The Reserve Bank has signalled it is not expecting to increase official interest for at least 3 years.
Canstar group executive of financial services Steve Mickenbecker said bargain hunters with good credit levels had done exceptionally well, with the lowest rate in the market 1.77 per cent for a loan-to-value ratio of up to 60 per cent.
“Home loan rate cuts have been one piece of good news for borrowers in 2020,” he said.
There has been strong growth in fixed rate mortgages this year as buyers seek to lock-in record low rates.
The average rate on a three-year fixed mortgage has fallen from 3.15 per cent to 2.3 per cent, a difference of $130 a month or more than $39,000 over the life of the loan.
The best three-year fixed rate is 1.89 per cent, down from 2.69 per cent at the start of the year.
“Much of the interest rate action has been in fixed rates, with five-year fixed rates down as low as 1.99 per cent and two-year rates starting from 1.88 per cent. Even the big banks have joined the fixed rate frenzy, with rates as low as 1.99 per cent for four years,” Mr Mickenbecker said.
Low rates are expected to be the norm for coming years. The Reserve Bank has signalled it is not expecting to increase official interest for at least three years.
It’s been a much tougher year, interest-wise, for people with money. As banks have cut their mortgage rates, they’ve also slashed their savings rates.
Canstar recorded 529 cuts to savings rates across the year, split between regular accounts and bonus savings accounts.
The average regular saving rate was 1.12 per cent at the start of the year but it is now just 0.43 per cent. For a person with $10,000 in their account, the drop in interest equates to a $740 in compound savings over a decade.
The current inflation rate is 0.7 per cent, meaning a person holding cash is going backwards in real terms.

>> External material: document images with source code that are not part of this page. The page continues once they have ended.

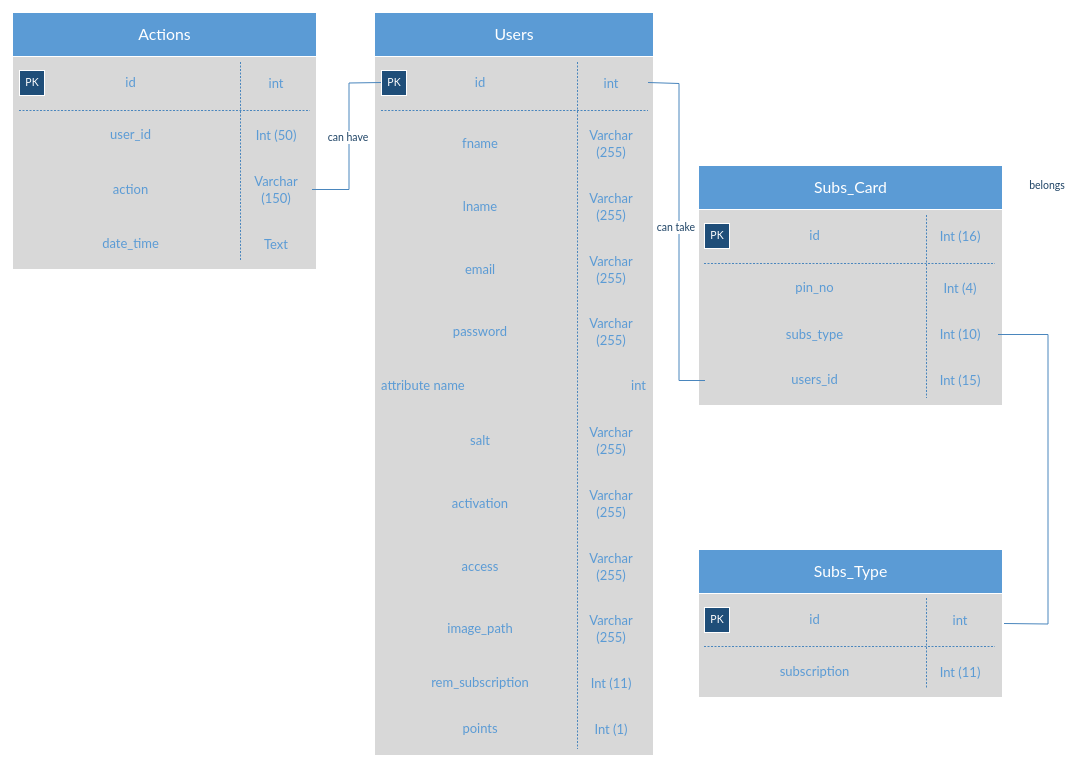
<!DOCTYPE html>
<html lang="en">
<head>
<meta charset="utf-8">
<title>Entity relationship diagram</title>
<style>
:root {
  --blue: #5b9bd5;
  --navy: #1f4e79;
  --panel: #d8d8d8;
  --line: #4a86bd;
  --label: #1f4466;
  --paper: #fff;
}
* { box-sizing: border-box; margin: 0; padding: 0; }
html, body { width: 1089px; height: 768px; overflow: hidden; background: var(--paper); }
.diagram { position: relative; width: 1089px; height: 768px; overflow: hidden; font: 13px/17px Lato, Carlito, sans-serif; color: var(--blue); }
.entity { position: absolute; background: var(--panel); }
.entity h2 { display: flex; align-items: center; justify-content: center; height: 44px; padding-bottom: 2px; background: var(--blue); border-bottom: 1px solid var(--paper); color: var(--paper); font-size: 15.8px; font-weight: 400; }
.row { position: relative; display: grid; grid-template-columns: 1fr 70px; align-items: center; height: var(--h); padding: var(--inset); text-align: center; white-space: nowrap; }
.row .name { padding-bottom: 1px; }
.row.key { height: 53px; }
.row.key .name, .row.raised .name { padding-bottom: 3px; }
.row.lowered .type { padding-top: 2px; }
.row.loose .name { margin-left: -3px; text-align: left; }
.row.loose .type { text-align: right; }
.pk { position: absolute; left: var(--pk-left); top: 13px; display: flex; align-items: center; justify-content: center; width: 26px; height: 26px; padding-bottom: 2px; background: var(--navy); border: 1px solid var(--paper); color: var(--paper); font-size: 10.5px; }
.actions { --inset: 0 5px 0 7px; --pk-left: 6px; left: 13px; top: 13px; width: 303px; height: 256px; }
.users { --inset: 0 7px 0 9px; --pk-left: 6px; left: 375px; top: 13px; width: 278px; height: 742px; }
.subs-card { --inset: 0 7px 0 5px; --pk-left: 5px; left: 699px; top: 166px; width: 303px; height: 239px; }
.subs-type { --inset: 0 7px 0 5px; --pk-left: 5px; left: 699px; top: 550px; width: 303px; height: 147px; }
.lines { position: absolute; left: 0; top: 0; fill: none; stroke: var(--line); }
.dividers { stroke-dasharray: 2 1.5; }
.relation { position: absolute; height: 13px; background: var(--paper); color: var(--label); font-size: 10.5px; line-height: 13px; text-align: center; white-space: nowrap; }
.can-have { left: 321px; top: 131px; width: 54px; }
.can-take { left: 654px; top: 221px; width: 44px; }
.belongs { left: 1019px; top: 179px; width: 56px; }
</style>
</head>
<body>
<main class="diagram">
  <section class="entity actions">
    <h2>Actions</h2>
    <div class="row key"><span class="pk">PK</span><span class="name">id</span><span class="type">int</span></div>
    <div class="row" style="--h:50px"><span class="name">user_id</span><span class="type">Int (50)</span></div>
    <div class="row" style="--h:60px"><span class="name">action</span><span class="type">Varchar<br>(150)</span></div>
    <div class="row raised" style="--h:49px"><span class="name">date_time</span><span class="type">Text</span></div>
  </section>

  <section class="entity users">
    <h2>Users</h2>
    <div class="row key"><span class="pk">PK</span><span class="name">id</span><span class="type">int</span></div>
    <div class="row" style="--h:67px"><span class="name">fname</span><span class="type">Varchar<br>(255)</span></div>
    <div class="row" style="--h:60px"><span class="name">lname</span><span class="type">Varchar<br>(255)</span></div>
    <div class="row" style="--h:65px"><span class="name">email</span><span class="type">Varchar<br>(255)</span></div>
    <div class="row" style="--h:60px"><span class="name">password</span><span class="type">Varchar<br>(255)</span></div>
    <div class="row loose" style="--h:47px"><span class="name">attribute name</span><span class="type">int</span></div>
    <div class="row" style="--h:63px"><span class="name">salt</span><span class="type">Varchar<br>(255)</span></div>
    <div class="row" style="--h:63px"><span class="name">activation</span><span class="type">Varchar<br>(255)</span></div>
    <div class="row" style="--h:63px"><span class="name">access</span><span class="type">Varchar<br>(255)</span></div>
    <div class="row" style="--h:61px"><span class="name">image_path</span><span class="type">Varchar<br>(255)</span></div>
    <div class="row lowered" style="--h:47px"><span class="name">rem_subscription</span><span class="type">Int (11)</span></div>
    <div class="row" style="--h:46px"><span class="name">points</span><span class="type">Int (1)</span></div>
  </section>

  <section class="entity subs-card">
    <h2>Subs_Card</h2>
    <div class="row key"><span class="pk">PK</span><span class="name">id</span><span class="type">Int (16)</span></div>
    <div class="row lowered" style="--h:49px"><span class="name">pin_no</span><span class="type">Int (4)</span></div>
    <div class="row" style="--h:45px"><span class="name">subs_type</span><span class="type">Int (10)</span></div>
    <div class="row" style="--h:46px"><span class="name">users_id</span><span class="type">Int (15)</span></div>
  </section>

  <section class="entity subs-type">
    <h2>Subs_Type</h2>
    <div class="row key"><span class="pk">PK</span><span class="name">id</span><span class="type">int</span></div>
    <div class="row" style="--h:50px"><span class="name">subscription</span><span class="type">Int (11)</span></div>
  </section>

  <svg class="lines" width="1089" height="768" viewBox="0 0 1089 768" aria-hidden="true">
    <g class="dividers">
      <path d="M19 110.5H310M240.5 62V261"/>
      <path d="M381 110.5H648M577.5 62V749"/>
      <path d="M704 263.5H995M926.5 215V398"/>
      <path d="M704 646.5H995M926.5 598V689"/>
    </g>
    <g class="connectors">
      <polyline points="381,82.5 349,83 349,189.5 312,189.5"/>
      <polyline points="648,82.5 679,83.5 679,380.5 705,380.5"/>
      <polyline points="998,334.5 1048,334.5 1048,624 1004,623.5"/>
    </g>
  </svg>

  <p class="relation can-have">can have</p>
  <p class="relation can-take">can take</p>
  <p class="relation belongs">belongs</p>
</main>
</body>
</html>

The average bonus savings rate, which are often introductory rates, have fallen from 1.47 per cent 0.75 per cent.
AMP Capital chief economist Shane Oliver said record low mortgage rates, coupled with government home-buyer incentives, income support measures and bank payment holidays, were boosting home prices at present.
But high unemployment, the collapse in immigration numbers and weak rental markets were weighing on inner city areas and units in Sydney and Melbourne.
Those with money were likely to be disappointed with their savings performances.
“Cash and bank deposits are likely to provide very poor returns, given the ultra-low cash rate of just 0.1 per cent,” he said.
Shane is a senior economics correspondent for The Age and The Sydney Morning Herald.